Gilead actually did do some amiable things for women in society despite the negative aspects that were mostly prevalent. Females had reclaimed the night - it was safe for them to walk the streets. They were given freedom from obscenities; however, this seems ironic considering the ceremonies the handmaids had to undergo. Handmaids are all equal and vital to the growth and survival of Gilead; they became revered. With some of these positive aspects there were also negative, yet it makes it difficult to decided from an outsiders point of view whether they were better off. There was barely any crime, no documented poverty and no competition between women for love, marriage. However, there is no love, no choice and no freedom. These things are human nature and to take them away from not only women but also men for the purpose of winning a war seems incredibly inhumane. The authorities of Gilead completely ruled out love as nature's norm and considered it something pushed by the magazines of Pre-Gilead.
Generally, a theocracy is a government that bases their political laws on a religion. Gilead's laws are based on Christianity but they twisted the religion around so much that that it is almost used as a scapegoat. The oppression of women and dystopic vision of their rights and values at the "ÃÂhands' of a distorted religion makes our 20th century minds cringe at the freedom and choice that they were denied. In the present, issues such as sex, love, marriage, childbearing are taken so much fro granted that it is unimaginable how people such as ourselves would react in this sort of situation. Gileadian authorities were trying to build up a society that was unbreakable by arranging loveless marriages and shredding deformed babies, not to mention countless other things. In the process they denied human spirit, human love and human emotion. They tore down feminist values and rights and made women susceptible to institutionalised rape for reproduction.
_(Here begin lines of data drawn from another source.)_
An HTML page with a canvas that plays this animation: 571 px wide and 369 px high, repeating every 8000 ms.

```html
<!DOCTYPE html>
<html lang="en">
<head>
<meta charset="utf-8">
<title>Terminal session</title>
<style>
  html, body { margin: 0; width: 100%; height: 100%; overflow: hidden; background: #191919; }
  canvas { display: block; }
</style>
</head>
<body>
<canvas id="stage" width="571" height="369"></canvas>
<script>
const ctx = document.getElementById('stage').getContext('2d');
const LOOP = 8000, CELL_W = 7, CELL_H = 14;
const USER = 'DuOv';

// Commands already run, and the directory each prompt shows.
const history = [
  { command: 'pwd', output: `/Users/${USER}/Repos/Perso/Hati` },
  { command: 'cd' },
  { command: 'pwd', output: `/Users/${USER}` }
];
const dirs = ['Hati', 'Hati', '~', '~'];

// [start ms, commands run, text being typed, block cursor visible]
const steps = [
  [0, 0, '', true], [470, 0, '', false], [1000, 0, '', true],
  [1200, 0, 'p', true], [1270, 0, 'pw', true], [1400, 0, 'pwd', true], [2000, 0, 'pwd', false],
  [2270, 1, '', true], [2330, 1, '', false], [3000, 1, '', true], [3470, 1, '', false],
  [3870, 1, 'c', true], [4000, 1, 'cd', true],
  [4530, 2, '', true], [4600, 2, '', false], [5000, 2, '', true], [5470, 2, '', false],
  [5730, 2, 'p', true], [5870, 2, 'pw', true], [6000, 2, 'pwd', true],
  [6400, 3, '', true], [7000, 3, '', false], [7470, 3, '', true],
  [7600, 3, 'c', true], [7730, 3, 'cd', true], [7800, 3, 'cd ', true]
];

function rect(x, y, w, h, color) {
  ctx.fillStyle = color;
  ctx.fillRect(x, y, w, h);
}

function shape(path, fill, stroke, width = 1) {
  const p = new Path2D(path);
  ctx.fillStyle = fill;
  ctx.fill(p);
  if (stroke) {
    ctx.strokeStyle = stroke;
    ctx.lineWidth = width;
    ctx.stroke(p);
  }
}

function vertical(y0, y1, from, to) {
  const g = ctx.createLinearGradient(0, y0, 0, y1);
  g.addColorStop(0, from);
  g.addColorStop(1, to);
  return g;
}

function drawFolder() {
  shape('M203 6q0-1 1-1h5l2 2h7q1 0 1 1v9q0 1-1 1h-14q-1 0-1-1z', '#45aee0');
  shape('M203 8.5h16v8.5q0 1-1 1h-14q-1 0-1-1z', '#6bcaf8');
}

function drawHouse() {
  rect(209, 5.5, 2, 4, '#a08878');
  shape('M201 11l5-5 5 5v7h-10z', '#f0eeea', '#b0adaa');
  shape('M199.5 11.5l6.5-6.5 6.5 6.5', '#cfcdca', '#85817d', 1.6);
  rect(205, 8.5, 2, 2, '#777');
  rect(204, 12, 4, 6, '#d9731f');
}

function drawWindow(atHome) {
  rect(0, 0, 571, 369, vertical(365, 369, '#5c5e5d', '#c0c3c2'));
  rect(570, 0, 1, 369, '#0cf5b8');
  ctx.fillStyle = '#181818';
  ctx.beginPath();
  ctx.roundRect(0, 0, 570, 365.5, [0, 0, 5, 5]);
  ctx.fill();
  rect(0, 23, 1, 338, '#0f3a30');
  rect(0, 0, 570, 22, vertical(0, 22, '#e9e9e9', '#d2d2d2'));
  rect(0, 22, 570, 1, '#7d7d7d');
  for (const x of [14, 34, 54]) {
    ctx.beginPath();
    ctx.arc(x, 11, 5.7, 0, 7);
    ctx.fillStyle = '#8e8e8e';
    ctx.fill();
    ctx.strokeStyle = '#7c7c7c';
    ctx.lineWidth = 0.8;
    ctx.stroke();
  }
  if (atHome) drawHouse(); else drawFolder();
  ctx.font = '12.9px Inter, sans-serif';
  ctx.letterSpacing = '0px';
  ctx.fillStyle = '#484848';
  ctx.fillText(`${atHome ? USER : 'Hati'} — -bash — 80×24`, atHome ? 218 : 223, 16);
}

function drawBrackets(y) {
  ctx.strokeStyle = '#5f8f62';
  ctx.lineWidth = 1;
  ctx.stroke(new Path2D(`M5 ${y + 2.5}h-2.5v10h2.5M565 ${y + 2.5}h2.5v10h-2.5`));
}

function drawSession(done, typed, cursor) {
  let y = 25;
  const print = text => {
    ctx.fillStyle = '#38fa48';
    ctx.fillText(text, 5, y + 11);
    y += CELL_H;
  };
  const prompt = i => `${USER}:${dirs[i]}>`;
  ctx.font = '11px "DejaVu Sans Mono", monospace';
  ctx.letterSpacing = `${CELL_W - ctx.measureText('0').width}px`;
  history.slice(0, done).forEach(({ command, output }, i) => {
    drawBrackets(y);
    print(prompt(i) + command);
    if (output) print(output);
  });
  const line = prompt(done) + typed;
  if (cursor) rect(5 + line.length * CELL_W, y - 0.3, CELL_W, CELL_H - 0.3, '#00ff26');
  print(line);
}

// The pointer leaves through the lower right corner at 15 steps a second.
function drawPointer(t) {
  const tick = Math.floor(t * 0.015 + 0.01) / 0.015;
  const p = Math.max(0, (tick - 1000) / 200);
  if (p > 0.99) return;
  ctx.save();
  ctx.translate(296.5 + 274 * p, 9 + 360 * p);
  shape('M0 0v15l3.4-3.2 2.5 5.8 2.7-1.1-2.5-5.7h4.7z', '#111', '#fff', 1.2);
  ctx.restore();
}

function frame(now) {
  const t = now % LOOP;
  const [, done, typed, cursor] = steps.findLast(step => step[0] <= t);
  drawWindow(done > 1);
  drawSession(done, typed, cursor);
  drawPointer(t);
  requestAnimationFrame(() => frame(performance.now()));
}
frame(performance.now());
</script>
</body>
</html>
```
Patriarchal values and beliefs were thrown out of proportion making it a man's world, fulfilling men, demoralising women.